• [Work instruction]
Each line from the one containing "666C897 654 925" to the end of the records below should be restated word for word; please leave out all other lines.
Raw data START
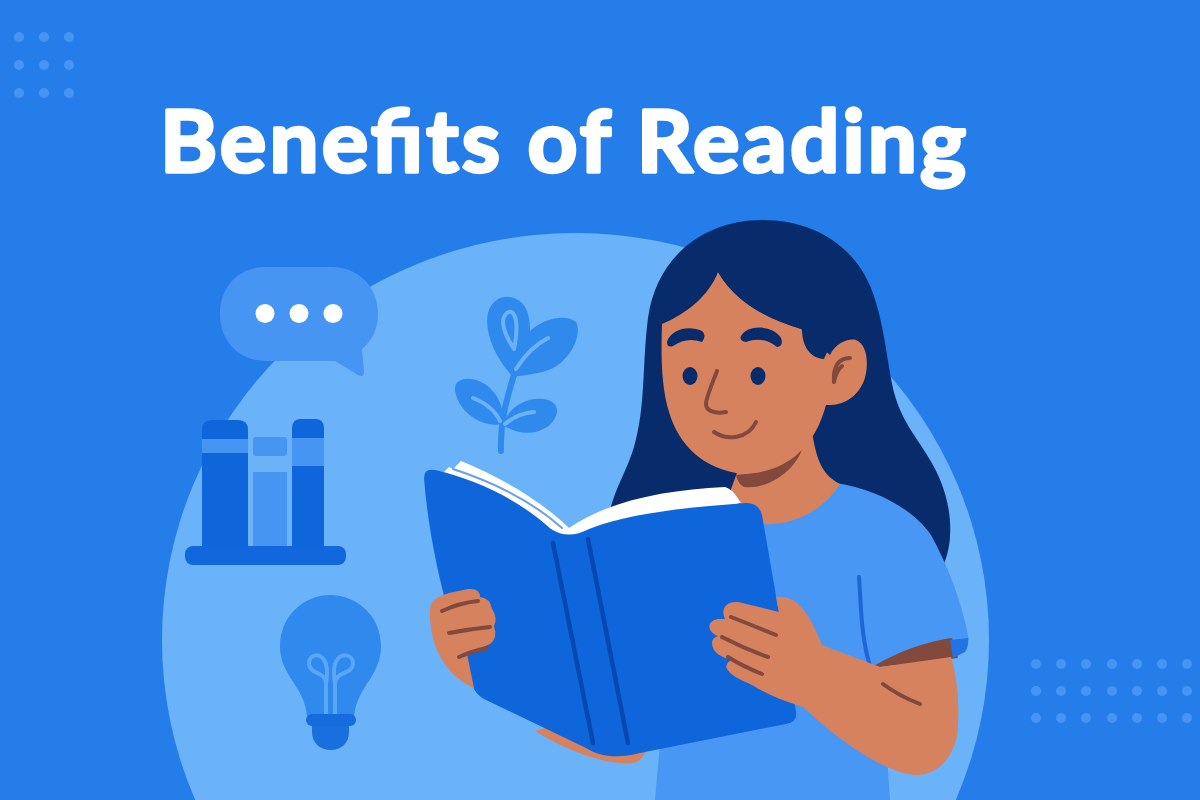
<!DOCTYPE html>
<html lang="en">
<head>
<meta charset="utf-8">
<title>Benefits of Reading</title>
<style>
:root{--blue:#257dea;--pale:#6bb3f8;--mid:#4795f3;--leaf:#3089ec;--book:#0f65da;--book-line:#0648b3;--navy:#082b6b;--skin:#d6825e;--shade:#82493c;--shirt:#4897f5;--white:#fff}
*{margin:0;box-sizing:border-box}
html,body{width:1200px;height:800px;overflow:hidden;background:var(--blue)}
.banner{position:relative;width:1200px;height:800px;overflow:hidden;background:var(--blue)}
.scene,.title svg{position:absolute;left:0;top:0;display:block}
.title text{font:700 87px Lato,"Noto Sans",sans-serif;fill:var(--white);stroke:var(--white);stroke-width:3.5;stroke-linejoin:round}
.pale{fill:var(--pale)}.mid{fill:var(--mid)}.leaf{fill:var(--leaf)}.book{fill:var(--book)}.navy{fill:var(--navy)}.skin{fill:var(--skin)}.shade{fill:var(--shade)}.shirt{fill:var(--shirt)}.white{fill:var(--white)}
.line{fill:none;stroke-linecap:round;stroke-linejoin:round}
.crease{stroke:var(--shade);stroke-width:4}
.vein{stroke:var(--pale);stroke-width:4}
.spine{stroke:var(--book-line);stroke-width:4.5}
</style>
</head>
<body>
<main class="banner">
<svg class="scene" width="1200" height="800" viewBox="0 0 1200 800" role="img" aria-label="A girl reading a book, surrounded by a speech bubble, a plant, a bookshelf and a light bulb">
<defs>
<g id="dots3"><circle cx="0" cy="0" r="5"/><circle cx="25" cy="0" r="5"/><circle cx="50" cy="0" r="5"/></g>
<g id="dots7"><use href="#dots3"/><use href="#dots3" x="76"/><circle cx="151" cy="0" r="5"/></g>
</defs>

<g id="dot-patterns" class="mid">
<use href="#dots3" x="19" y="37"/><use href="#dots3" x="19" y="65"/><use href="#dots3" x="19" y="93"/>
<use href="#dots7" x="1036" y="664"/><use href="#dots7" x="1036" y="691"/><use href="#dots7" x="1036" y="718"/>
</g>

<ellipse id="backdrop" class="pale" cx="575.5" cy="640" rx="413.5" ry="407"/>

<g id="speech-bubble">
<path class="mid" d="M266 267H331C359 267 378 287 378 314C378 329 372 341 362 349L364 372Q364 378 358 375L335 361H266C238 361 220 340 220 314C220 287 238 267 266 267Z"/>
<g class="white"><circle cx="265" cy="313.500" r="9.500"/><circle cx="299" cy="313.500" r="9.500"/><circle cx="333" cy="313.500" r="9.500"/></g>
</g>

<g id="plant">
<path class="line" stroke="#3089ec" stroke-width="6" d="M501 451C500 425 505 404 514 375"/>
<g class="leaf">
<path d="M513 377C495 358 484 332 488 313C492 297 509 292 521 302C529 309 530 322 530 331C545 317 567 314 576 322C582 333 573 354 558 365C546 374 528 374 513 377Z"/>
<path d="M502 424C483 428 458 413 455 390C454 377 471 376 483 383C497 391 505 407 502 424Z"/>
<path d="M503 425C508 406 530 395 548 400C562 405 558 419 547 427C533 436 516 434 503 425Z"/>
</g>
<path class="line vein" d="M514 349C503 332 500 319 507 313C516 307 519 325 514 349ZM516 369Q529 348 548 338M473 398Q493 406 500 421M505 424Q518 413 534 412"/>
</g>

<g id="bookshelf">
<path class="book" d="M202 547V430Q202 420 212 420H238Q248 420 248 430V547Z"/>
<path class="mid" d="M202 439H248V453H202Z"/>
<path class="pale" d="M248 434H292V547H248Z"/>
<rect class="mid" x="253" y="437" width="34" height="19" rx="3"/>
<rect class="mid" x="253" y="472" width="34" height="75"/>
<path class="book" d="M292 547V428Q292 419 301 419H315Q324 419 324 428V547Z"/>
<path class="mid" d="M292 438H324V466H292Z"/>
<rect x="185" y="546" width="161" height="19" rx="8" fill="#1167db"/>
</g>

<g id="light-bulb">
<path class="leaf" d="M330 595C358 595 381 617 381 646C381 676 358 685 354 716H307C304 685 280 676 280 646C280 617 303 595 330 595Z"/>
<path class="line" stroke="#5aa6f7" stroke-width="4" d="M326 714V684C326 671 310 675 309 664C309 653 322 652 326 664Q328 672 326 684M335 714V684C335 671 352 675 353 664C353 653 339 652 335 664Q333 672 335 684"/>
<path fill="#1a6fdf" d="M312 724H349V732C349 743 341 750 331 750C320 750 312 743 312 732Z"/>
<rect x="306" y="714" width="50" height="12" rx="6" fill="#166bdd"/>
</g>

<g id="girl">
<path id="hair" class="navy" d="M762 220C708 220 657 253 648 318C642 365 646 405 634 447C626 474 613 490 608 520L760 560L943 566C953 545 953 512 941 482C930 452 906 431 896 399C887 370 886 326 871 288C853 244 812 220 762 220Z"/>
<path id="shirt-body" class="shirt" d="M655 800L662 720L745 500L836 483C876 489 913 509 931 535C948 566 962 602 969 640C946 650 918 654 874 666L886 740L890 800Z"/>
<path id="neck" class="skin" d="M738 470L812 432C816 455 820 474 840 484C823 511 792 527 758 524L730 492Z"/>
<path class="shade" d="M736 475C761 473 785 463 803 446C797 470 768 490 744 487Q738 484 736 475Z"/>
<path id="face" class="skin" d="M718 272C736 304 770 319 801 329L830 355C835 344 848 338 856 340C869 345 869 370 863 383C855 400 840 406 826 405C822 419 817 431 810 440C796 461 771 474 742 474C704 469 679 446 669 412C661 386 661 354 662 324C686 314 709 296 718 272Z"/>
<path class="navy" d="M718 272C739 306 771 320 802 329C802 345 809 358 824 359C831 341 846 335 860 340L872 300L800 240Z"/>
<g id="features">
<path class="line crease" stroke-width="5" d="M717 371C712 384 706 398 706 404C706 411 715 414 726 412M714 432C727 441 748 439 756 422M850 358C837 358 833 369 834 382M842 366Q836 371 834 382"/>
<g class="navy">
<ellipse cx="690" cy="376" rx="7.500" ry="9"/><ellipse cx="758" cy="376" rx="7.500" ry="9"/>
<path d="M667 342C671 329 689 325 702 331Q707 335 702 342C691 338 682 340 673 346Q667 348 667 342Z"/>
<path d="M741 336C748 324 773 325 781 338Q784 346 777 347C767 339 757 338 746 342Q739 341 741 336Z"/>
</g>
</g>
<path class="line" stroke="#1f66d4" stroke-width="4" d="M859 577C861 605 861 637 870 666"/>

<path id="far-forearm" class="skin" d="M535 731C570 753 611 766 634 763Q648 758 646 742L570 720Z"/>

<g id="open-book">
<path class="white" d="M442 474L449 467L453 469L461 461C500 477 540 500 569 528C610 500 666 490 725 487Q732 488 741 503L568 546Z"/>
<path class="line" stroke="#6d9ee8" stroke-width="2" d="M453 469C496 483 533 502 562 528"/>
<path class="book" d="M424 478Q424 468 435 470C481 481 520 501 551 529Q568 540 589 529C633 512 693 507 746 503Q759 503 762 515L796 711Q798 722 786 724L640 753C619 758 602 758 586 748L484 699Q475 694 472 684C449 625 429 546 424 478Z"/>
<path class="line spine" d="M553 543L593 743M588 539L628 743"/>
</g>

<g id="left-hand">
<path class="skin" d="M474 688C445 675 429 646 430 610C430 600 439 596 449 593L468 589Q480 588 480 597Q490 598 492 609Q498 618 494 626Q498 638 490 644L467 654Z"/>
<path class="line crease" d="M442 611Q459 603 478 601M449 633Q470 629 490 627M459 657Q472 651 487 648"/>
</g>

<g id="right-arm">
<path class="shade" d="M874 666C890 656 921 642 952 638L958 658L880 667Z"/>
<path class="skin" d="M776 597C795 595 808 609 822 645L880 667L951 657C958 680 960 711 957 736C952 760 936 776 914 775C877 770 833 735 803 707C783 701 766 694 752 685C741 680 729 675 726 667Q727 661 733 660C721 658 712 652 712 643Q712 638 718 636C707 632 706 621 718 619L725 619C720 608 727 601 738 602L779 612Z"/>
<path class="shirt" d="M874 666C897 654 925 645 950 640L953 657C925 658 899 660 874 666Z" fill-opacity="0"/>
<path fill="#2373e4" d="M950 640L968 638Q969 647 965 652L953 658Z"/>
<path class="line crease" d="M731 617Q754 626 776 635M722 637Q745 649 768 657M728 657Q744 667 762 674M883 684Q899 696 920 704"/>
</g>
</g>
</svg>

<h1 class="title"><svg width="1200" height="220" viewBox="0 0 1200 220"><text x="160" y="172" textLength="806" lengthAdjust="spacing">Benefits of Reading</text></svg></h1>
</main>
</body>
</html>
Raw data END
• [Answer below]
<path class="shirt" d="M874 666C897 654 925 645 950 640L953 657C925 658 899 660 874 666Z" fill-opacity="0"/>
<path fill="#2373e4" d="M950 640L968 638Q969 647 965 652L953 658Z"/>
<path class="line crease" d="M731 617Q754 626 776 635M722 637Q745 649 768 657M728 657Q744 667 762 674M883 684Q899 696 920 704"/>
</g>
</g>
</svg>

<h1 class="title"><svg width="1200" height="220" viewBox="0 0 1200 220"><text x="160" y="172" textLength="806" lengthAdjust="spacing">Benefits of Reading</text></svg></h1>
</main>
</body>
</html>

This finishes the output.